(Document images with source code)
====

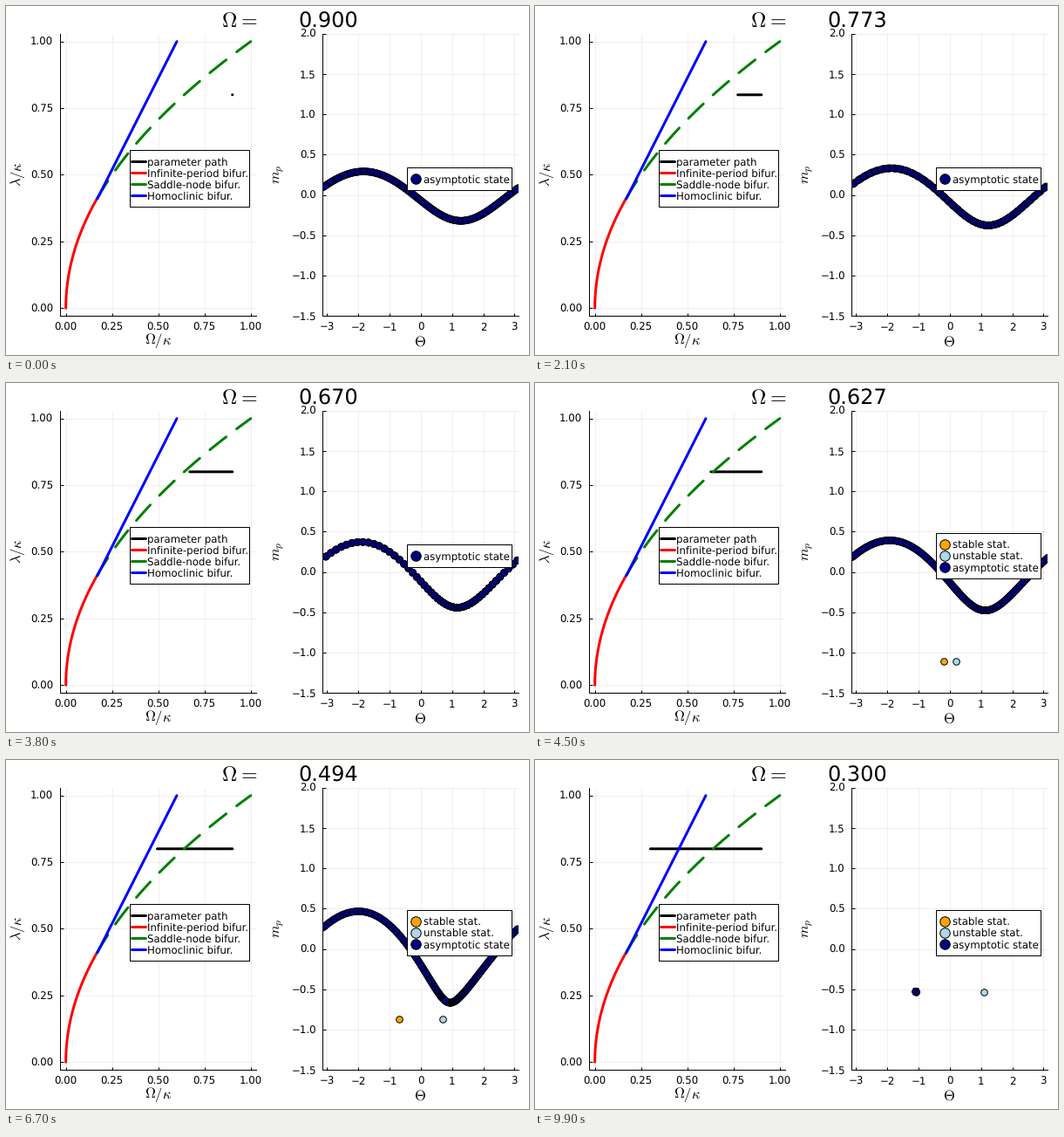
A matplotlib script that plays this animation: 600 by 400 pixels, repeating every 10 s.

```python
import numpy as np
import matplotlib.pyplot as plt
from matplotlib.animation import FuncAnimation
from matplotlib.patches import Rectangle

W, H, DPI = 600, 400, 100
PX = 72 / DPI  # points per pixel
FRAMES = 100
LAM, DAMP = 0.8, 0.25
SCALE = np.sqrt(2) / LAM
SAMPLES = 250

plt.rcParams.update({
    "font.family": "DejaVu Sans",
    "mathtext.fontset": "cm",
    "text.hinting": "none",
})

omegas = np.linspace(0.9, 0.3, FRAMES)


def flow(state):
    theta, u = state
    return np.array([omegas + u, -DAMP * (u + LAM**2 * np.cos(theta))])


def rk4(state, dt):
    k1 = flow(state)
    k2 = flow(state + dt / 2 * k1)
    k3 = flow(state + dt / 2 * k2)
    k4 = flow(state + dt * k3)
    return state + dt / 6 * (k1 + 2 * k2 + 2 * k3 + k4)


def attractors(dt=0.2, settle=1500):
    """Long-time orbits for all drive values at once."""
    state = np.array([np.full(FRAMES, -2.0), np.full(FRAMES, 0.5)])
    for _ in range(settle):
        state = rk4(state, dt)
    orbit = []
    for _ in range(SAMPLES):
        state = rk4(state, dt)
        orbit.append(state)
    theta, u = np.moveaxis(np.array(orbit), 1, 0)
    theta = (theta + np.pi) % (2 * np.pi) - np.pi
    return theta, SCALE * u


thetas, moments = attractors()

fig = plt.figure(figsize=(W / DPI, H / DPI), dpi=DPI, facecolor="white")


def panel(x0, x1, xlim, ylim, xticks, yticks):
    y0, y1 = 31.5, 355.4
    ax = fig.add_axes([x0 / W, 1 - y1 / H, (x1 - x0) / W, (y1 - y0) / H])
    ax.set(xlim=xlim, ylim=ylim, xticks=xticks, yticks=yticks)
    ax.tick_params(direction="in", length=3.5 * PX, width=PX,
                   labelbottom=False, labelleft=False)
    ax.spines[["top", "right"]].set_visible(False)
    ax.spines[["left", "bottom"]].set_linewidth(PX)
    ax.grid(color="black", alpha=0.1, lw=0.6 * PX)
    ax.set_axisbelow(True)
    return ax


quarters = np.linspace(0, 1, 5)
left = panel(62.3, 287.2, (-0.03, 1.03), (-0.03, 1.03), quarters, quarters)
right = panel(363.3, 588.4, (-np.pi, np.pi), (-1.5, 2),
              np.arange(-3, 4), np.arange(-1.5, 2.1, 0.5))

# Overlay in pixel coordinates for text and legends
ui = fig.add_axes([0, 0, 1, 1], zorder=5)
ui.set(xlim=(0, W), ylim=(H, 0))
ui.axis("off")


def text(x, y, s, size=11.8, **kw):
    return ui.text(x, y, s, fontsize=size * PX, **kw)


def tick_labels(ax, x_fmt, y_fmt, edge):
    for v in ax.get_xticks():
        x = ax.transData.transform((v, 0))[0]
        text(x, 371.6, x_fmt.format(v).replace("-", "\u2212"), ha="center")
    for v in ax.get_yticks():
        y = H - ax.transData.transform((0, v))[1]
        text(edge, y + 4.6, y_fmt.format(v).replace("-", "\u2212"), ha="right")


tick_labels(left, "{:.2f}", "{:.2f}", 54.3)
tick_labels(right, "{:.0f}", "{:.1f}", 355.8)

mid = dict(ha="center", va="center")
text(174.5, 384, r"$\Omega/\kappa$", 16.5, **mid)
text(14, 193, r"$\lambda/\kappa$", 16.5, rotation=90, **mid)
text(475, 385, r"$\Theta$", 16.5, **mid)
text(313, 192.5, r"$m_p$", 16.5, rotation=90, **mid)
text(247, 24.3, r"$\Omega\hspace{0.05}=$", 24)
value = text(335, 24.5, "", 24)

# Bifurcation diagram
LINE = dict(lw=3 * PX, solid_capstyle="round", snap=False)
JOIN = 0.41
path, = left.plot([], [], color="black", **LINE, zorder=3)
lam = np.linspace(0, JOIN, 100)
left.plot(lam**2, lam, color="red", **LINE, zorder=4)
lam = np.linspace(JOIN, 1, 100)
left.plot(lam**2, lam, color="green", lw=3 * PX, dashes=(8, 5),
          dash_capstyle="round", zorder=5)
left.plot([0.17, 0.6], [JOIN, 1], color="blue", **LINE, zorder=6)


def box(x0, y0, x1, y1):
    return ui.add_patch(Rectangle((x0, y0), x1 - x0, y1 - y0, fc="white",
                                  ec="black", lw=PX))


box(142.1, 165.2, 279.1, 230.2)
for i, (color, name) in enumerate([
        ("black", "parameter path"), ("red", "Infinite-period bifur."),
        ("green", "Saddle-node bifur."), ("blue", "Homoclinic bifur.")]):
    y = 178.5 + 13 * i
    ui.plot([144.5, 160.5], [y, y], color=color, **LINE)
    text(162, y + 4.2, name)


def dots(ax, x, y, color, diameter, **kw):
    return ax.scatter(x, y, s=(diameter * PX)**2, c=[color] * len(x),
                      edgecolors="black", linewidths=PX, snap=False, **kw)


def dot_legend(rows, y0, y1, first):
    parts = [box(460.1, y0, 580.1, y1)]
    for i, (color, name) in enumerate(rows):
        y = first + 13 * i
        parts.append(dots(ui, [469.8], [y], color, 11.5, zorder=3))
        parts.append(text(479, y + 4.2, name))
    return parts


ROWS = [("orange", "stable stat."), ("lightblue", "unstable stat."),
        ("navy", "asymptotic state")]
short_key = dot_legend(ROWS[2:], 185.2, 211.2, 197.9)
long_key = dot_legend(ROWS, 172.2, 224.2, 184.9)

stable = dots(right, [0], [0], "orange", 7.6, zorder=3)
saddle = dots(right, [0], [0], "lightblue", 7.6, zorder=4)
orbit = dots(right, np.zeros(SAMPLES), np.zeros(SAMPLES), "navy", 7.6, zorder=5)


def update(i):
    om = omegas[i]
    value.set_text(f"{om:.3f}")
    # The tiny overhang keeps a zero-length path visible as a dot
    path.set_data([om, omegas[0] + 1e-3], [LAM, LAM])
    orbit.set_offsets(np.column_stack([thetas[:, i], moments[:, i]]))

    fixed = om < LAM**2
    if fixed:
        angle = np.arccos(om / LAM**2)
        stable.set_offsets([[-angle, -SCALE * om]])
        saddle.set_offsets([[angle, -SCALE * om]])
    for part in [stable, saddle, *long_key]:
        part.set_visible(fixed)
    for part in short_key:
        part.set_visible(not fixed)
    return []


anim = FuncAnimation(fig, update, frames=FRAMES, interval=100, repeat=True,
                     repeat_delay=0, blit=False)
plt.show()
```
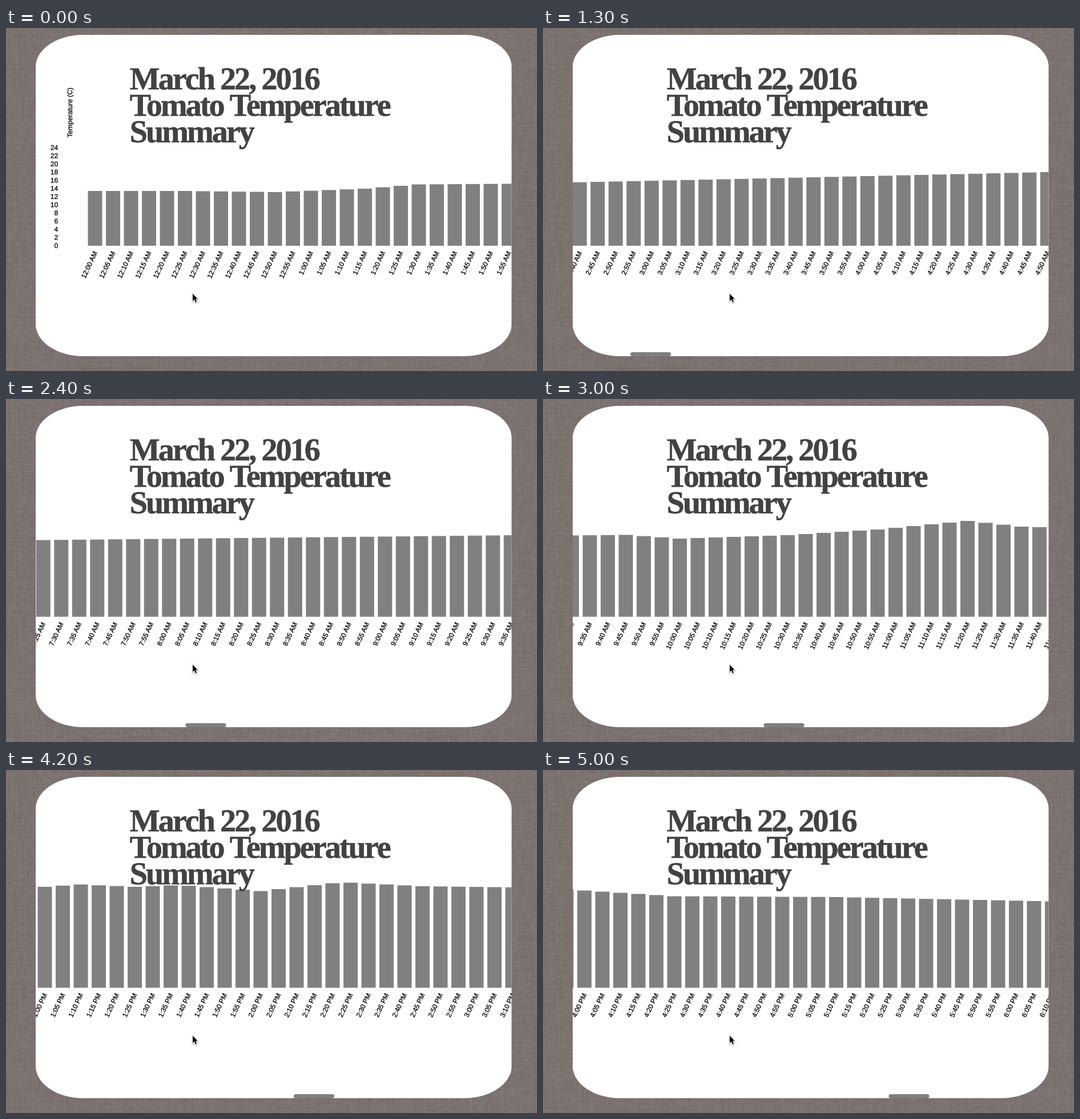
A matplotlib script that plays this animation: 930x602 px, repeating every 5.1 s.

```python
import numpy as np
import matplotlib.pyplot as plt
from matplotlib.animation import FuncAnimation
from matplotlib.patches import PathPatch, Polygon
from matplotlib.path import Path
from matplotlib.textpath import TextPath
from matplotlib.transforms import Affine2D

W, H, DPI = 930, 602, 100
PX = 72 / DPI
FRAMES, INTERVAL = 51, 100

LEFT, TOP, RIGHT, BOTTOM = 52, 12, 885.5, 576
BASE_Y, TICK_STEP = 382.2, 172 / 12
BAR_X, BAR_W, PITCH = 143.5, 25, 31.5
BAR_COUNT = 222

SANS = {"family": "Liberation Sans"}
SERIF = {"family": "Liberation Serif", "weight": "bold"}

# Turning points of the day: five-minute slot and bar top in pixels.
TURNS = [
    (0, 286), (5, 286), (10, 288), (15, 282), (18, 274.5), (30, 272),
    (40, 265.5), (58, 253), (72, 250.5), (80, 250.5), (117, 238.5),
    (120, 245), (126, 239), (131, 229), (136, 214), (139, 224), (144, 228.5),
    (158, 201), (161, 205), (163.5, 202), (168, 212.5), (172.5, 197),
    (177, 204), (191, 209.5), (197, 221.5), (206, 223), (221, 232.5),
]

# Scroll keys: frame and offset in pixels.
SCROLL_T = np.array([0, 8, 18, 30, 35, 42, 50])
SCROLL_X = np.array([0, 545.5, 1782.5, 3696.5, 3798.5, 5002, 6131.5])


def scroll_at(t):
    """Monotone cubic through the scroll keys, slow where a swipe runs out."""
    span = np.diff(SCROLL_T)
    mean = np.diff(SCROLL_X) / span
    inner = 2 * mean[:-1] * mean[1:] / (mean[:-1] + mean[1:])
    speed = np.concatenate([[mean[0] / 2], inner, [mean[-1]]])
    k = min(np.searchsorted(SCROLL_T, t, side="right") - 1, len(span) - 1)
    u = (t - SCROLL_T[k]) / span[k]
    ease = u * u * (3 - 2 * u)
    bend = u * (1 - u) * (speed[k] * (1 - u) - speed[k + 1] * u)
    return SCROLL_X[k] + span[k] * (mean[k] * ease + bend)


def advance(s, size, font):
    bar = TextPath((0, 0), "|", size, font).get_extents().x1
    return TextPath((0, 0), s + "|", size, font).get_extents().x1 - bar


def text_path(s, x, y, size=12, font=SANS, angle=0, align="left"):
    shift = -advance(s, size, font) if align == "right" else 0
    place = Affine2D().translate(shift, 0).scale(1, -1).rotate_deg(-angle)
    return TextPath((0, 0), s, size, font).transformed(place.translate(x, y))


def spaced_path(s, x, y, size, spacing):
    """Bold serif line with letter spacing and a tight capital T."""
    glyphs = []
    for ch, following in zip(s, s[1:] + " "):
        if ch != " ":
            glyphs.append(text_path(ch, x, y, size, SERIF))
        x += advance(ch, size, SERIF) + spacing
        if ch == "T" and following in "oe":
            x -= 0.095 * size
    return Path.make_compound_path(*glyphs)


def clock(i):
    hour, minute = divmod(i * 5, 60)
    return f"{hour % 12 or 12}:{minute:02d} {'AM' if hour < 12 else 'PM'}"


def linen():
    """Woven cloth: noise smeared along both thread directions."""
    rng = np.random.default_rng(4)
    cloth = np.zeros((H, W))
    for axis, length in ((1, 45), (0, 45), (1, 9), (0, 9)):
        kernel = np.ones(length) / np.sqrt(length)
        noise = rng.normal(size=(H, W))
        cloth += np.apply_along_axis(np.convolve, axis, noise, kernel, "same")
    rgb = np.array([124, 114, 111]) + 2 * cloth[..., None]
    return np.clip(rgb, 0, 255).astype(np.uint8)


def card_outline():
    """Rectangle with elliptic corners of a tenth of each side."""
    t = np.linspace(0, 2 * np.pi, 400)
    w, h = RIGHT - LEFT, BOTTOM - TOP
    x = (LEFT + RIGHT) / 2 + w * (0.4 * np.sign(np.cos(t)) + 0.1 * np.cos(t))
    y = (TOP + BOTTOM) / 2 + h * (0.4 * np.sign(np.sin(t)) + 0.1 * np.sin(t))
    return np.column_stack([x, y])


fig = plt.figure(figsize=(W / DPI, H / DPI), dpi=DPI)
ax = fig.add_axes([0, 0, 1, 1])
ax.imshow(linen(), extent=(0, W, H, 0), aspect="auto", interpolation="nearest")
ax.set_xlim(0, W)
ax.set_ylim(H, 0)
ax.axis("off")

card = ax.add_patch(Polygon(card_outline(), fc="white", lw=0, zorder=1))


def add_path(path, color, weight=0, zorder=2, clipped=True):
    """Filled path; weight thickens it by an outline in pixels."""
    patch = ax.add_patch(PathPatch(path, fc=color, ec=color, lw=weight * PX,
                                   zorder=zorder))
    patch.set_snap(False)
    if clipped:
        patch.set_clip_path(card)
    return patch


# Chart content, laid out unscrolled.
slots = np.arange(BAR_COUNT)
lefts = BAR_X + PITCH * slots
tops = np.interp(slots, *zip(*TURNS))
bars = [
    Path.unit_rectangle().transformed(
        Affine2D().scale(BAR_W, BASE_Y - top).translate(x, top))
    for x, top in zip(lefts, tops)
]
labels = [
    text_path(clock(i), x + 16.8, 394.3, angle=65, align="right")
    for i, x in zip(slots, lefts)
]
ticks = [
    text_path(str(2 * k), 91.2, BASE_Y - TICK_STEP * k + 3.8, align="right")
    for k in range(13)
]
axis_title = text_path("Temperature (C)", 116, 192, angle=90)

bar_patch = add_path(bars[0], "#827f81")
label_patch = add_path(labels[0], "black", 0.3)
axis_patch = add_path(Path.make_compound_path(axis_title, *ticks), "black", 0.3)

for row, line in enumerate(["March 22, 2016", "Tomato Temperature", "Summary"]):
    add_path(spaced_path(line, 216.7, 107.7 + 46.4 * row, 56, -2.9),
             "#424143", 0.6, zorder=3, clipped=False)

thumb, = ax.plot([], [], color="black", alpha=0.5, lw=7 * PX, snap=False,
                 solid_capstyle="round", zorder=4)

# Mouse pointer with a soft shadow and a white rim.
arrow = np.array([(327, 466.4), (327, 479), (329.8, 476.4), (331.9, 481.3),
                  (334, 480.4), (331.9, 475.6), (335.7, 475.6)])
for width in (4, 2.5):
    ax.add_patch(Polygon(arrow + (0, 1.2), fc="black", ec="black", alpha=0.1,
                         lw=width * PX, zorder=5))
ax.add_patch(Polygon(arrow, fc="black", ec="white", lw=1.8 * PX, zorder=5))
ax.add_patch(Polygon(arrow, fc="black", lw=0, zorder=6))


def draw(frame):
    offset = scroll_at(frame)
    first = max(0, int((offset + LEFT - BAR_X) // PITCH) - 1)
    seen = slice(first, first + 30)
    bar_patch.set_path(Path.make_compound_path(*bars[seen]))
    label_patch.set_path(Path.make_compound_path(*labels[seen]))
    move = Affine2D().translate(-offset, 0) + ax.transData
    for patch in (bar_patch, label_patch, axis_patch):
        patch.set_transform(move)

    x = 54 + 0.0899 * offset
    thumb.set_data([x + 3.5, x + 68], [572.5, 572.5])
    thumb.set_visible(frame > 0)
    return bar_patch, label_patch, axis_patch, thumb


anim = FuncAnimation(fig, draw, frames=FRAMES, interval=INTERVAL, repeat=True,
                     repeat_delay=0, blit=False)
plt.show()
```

====

* _Exercise description_
Your answer should consist of every line from the entries that holds "alpha".

* _Output below_
    ax.grid(color="black", alpha=0.1, lw=0.6 * PX)
thumb, = ax.plot([], [], color="black", alpha=0.5, lw=7 * PX, snap=False,
    ax.add_patch(Polygon(arrow + (0, 1.2), fc="black", ec="black", alpha=0.1,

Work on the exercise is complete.